EXERCISE AIM — Each line that contains the word "lines" is to be copied from the records below.

RECORDS FOR PROCESSING —
..............................

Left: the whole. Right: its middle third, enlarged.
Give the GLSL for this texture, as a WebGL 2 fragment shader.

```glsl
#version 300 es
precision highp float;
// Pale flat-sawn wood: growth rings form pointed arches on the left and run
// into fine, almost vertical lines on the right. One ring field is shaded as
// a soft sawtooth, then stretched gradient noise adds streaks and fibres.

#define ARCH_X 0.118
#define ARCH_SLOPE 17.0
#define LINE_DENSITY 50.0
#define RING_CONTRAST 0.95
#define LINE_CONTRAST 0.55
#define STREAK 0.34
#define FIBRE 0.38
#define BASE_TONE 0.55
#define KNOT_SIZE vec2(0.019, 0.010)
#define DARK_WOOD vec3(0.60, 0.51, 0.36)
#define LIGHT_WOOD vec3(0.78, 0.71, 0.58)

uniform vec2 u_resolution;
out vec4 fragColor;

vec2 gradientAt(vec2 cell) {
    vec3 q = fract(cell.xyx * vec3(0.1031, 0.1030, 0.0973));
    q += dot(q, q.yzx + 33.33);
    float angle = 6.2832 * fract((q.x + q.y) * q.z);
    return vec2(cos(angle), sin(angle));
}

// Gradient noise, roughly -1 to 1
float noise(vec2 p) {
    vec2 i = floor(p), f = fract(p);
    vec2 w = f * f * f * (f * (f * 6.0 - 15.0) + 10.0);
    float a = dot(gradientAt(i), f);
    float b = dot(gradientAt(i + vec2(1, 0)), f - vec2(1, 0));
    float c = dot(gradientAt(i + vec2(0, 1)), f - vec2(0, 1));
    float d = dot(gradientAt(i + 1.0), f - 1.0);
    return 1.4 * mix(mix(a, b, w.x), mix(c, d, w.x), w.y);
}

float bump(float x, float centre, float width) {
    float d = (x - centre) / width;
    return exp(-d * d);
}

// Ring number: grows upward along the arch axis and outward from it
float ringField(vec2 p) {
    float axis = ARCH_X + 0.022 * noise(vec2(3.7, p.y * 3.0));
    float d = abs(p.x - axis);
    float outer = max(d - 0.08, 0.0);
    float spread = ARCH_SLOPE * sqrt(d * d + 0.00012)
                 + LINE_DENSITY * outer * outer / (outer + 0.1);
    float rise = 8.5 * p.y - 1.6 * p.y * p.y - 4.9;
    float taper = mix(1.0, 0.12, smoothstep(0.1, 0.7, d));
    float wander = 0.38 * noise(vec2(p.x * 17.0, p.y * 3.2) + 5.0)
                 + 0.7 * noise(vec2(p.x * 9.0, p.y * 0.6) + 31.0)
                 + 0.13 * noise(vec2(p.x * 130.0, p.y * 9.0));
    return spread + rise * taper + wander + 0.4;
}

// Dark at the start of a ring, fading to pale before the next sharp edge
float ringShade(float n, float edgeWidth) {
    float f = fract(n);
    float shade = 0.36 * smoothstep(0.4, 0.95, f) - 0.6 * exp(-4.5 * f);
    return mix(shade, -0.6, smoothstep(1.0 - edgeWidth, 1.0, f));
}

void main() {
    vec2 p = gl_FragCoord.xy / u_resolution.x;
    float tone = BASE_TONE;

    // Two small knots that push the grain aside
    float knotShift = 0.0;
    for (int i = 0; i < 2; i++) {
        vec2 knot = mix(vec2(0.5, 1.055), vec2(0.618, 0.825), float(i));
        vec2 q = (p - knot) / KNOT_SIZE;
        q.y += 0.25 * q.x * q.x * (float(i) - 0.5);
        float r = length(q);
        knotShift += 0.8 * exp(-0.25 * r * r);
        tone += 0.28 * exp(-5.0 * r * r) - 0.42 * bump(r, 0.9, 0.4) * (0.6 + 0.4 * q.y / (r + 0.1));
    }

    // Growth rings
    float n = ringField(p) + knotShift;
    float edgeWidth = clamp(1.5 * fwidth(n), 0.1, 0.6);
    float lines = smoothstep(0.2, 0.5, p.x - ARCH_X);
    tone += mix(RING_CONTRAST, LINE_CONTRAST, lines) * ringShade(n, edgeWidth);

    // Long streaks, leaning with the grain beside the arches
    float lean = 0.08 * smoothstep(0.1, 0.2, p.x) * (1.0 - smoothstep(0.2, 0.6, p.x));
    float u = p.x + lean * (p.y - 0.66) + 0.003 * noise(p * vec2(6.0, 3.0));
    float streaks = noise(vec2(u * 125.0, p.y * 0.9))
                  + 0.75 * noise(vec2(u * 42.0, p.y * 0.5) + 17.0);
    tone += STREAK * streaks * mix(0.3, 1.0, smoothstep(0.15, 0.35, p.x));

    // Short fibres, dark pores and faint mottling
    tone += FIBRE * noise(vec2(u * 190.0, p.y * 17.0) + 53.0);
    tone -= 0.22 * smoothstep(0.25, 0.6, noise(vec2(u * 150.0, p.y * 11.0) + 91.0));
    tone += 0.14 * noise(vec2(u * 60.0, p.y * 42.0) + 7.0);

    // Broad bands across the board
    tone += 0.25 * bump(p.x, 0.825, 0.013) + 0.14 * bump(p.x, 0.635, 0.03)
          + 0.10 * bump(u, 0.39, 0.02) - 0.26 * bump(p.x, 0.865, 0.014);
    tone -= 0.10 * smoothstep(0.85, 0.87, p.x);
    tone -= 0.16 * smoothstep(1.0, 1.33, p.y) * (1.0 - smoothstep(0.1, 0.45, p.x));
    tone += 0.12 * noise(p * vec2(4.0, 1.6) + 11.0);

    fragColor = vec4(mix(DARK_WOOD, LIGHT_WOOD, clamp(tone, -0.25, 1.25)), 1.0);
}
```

..............................

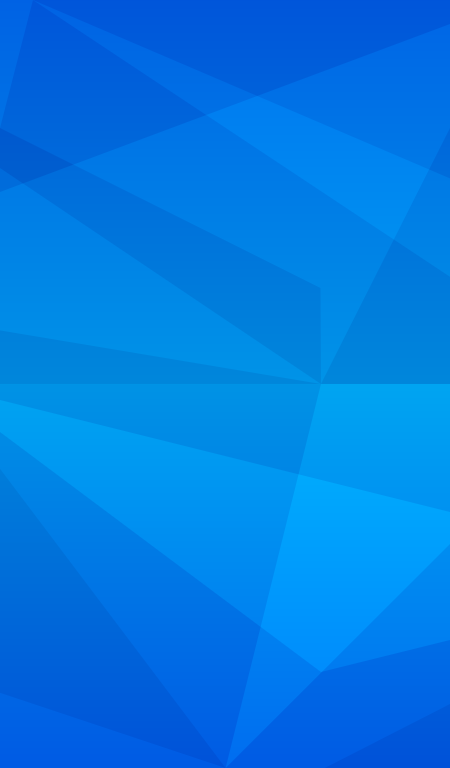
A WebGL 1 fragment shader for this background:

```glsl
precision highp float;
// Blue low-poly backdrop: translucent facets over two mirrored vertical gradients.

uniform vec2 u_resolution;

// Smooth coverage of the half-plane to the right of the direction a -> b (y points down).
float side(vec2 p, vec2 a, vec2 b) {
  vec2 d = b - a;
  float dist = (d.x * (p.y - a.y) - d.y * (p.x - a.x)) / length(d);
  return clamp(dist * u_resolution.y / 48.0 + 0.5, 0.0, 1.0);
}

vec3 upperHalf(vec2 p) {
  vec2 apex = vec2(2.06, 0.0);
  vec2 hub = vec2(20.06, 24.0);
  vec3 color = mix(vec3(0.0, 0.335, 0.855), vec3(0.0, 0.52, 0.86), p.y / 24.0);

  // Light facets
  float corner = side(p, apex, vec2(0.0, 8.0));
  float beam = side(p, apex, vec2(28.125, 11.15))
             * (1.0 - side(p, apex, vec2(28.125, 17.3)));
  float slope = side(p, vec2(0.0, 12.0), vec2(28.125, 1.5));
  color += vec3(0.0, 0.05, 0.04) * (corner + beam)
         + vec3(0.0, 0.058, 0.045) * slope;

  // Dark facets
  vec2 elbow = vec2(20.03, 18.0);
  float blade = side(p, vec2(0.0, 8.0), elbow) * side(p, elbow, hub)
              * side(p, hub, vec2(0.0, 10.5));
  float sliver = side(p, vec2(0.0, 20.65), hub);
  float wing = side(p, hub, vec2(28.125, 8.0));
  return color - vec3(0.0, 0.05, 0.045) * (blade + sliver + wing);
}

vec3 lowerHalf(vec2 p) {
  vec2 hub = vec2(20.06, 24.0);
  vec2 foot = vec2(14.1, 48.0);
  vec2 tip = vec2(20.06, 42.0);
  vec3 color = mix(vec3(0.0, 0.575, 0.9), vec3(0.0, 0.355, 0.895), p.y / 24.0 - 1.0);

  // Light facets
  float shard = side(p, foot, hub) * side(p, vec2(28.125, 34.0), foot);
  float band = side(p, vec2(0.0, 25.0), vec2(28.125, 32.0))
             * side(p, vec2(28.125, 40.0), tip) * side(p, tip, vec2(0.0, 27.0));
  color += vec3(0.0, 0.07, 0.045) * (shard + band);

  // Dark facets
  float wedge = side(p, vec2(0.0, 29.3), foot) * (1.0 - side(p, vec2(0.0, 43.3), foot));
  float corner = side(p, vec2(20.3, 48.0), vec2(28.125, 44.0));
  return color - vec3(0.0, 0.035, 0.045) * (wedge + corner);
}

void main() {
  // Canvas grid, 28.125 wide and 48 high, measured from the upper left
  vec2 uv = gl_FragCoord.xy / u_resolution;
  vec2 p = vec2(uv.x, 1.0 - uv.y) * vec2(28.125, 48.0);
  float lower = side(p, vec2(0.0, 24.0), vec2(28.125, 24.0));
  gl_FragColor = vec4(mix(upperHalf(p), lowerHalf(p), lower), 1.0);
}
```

..............................

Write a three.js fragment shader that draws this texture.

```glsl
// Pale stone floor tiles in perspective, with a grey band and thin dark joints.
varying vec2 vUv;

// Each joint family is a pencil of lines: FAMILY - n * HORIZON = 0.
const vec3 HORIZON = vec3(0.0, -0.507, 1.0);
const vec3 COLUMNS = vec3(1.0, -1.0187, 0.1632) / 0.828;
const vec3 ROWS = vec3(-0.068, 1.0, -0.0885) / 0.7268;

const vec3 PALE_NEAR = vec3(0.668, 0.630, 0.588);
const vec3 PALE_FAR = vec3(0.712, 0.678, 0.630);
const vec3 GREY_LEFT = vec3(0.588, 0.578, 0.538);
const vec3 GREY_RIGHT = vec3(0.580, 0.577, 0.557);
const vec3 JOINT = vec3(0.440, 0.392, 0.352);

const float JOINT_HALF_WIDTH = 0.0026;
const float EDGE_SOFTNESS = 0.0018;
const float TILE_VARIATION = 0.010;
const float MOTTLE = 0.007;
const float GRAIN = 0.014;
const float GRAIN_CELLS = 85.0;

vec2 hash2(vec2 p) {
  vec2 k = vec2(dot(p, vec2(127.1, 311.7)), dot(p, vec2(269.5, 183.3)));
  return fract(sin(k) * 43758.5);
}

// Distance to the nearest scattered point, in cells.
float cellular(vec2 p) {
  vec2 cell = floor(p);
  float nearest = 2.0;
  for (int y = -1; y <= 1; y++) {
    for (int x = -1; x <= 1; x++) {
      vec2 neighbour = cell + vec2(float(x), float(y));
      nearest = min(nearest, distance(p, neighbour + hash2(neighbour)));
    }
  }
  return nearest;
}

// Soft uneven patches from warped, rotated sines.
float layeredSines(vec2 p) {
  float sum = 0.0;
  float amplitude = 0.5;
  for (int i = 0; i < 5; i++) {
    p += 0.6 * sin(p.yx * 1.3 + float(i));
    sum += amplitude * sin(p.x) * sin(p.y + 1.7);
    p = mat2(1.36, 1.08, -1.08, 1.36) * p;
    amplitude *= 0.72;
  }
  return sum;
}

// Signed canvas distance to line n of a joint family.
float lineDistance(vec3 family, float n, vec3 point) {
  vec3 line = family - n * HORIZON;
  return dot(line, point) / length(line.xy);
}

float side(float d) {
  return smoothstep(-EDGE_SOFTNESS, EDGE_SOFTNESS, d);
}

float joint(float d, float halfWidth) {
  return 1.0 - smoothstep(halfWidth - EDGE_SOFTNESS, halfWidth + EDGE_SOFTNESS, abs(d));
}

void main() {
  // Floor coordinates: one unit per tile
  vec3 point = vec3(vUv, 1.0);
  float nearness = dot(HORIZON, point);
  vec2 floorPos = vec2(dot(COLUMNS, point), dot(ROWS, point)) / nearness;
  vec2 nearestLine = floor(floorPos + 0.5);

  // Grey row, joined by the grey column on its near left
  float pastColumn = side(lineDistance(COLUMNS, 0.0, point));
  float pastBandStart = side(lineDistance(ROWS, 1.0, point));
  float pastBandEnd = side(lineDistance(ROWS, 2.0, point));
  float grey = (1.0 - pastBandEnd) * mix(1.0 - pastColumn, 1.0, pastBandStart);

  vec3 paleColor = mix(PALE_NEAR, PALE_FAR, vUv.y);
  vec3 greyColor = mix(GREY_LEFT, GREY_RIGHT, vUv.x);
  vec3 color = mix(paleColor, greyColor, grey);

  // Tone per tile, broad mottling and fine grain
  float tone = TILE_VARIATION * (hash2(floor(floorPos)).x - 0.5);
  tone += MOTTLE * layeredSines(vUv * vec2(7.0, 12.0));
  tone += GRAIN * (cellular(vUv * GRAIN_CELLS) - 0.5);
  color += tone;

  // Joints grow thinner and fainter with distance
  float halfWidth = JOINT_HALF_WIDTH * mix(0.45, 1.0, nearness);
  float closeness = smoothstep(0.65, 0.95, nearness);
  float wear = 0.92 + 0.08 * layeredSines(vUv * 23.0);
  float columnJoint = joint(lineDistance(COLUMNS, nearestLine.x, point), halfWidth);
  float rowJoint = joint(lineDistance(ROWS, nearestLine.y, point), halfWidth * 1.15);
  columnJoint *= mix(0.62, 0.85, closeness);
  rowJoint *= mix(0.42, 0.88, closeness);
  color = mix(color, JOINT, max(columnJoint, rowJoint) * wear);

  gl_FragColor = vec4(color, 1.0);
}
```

..............................

RESULT OF THE EXERCISE —
// into fine, almost vertical lines on the right. One ring field is shaded as
    float lines = smoothstep(0.2, 0.5, p.x - ARCH_X);
    tone += mix(RING_CONTRAST, LINE_CONTRAST, lines) * ringShade(n, edgeWidth);
// Each joint family is a pencil of lines: FAMILY - n * HORIZON = 0.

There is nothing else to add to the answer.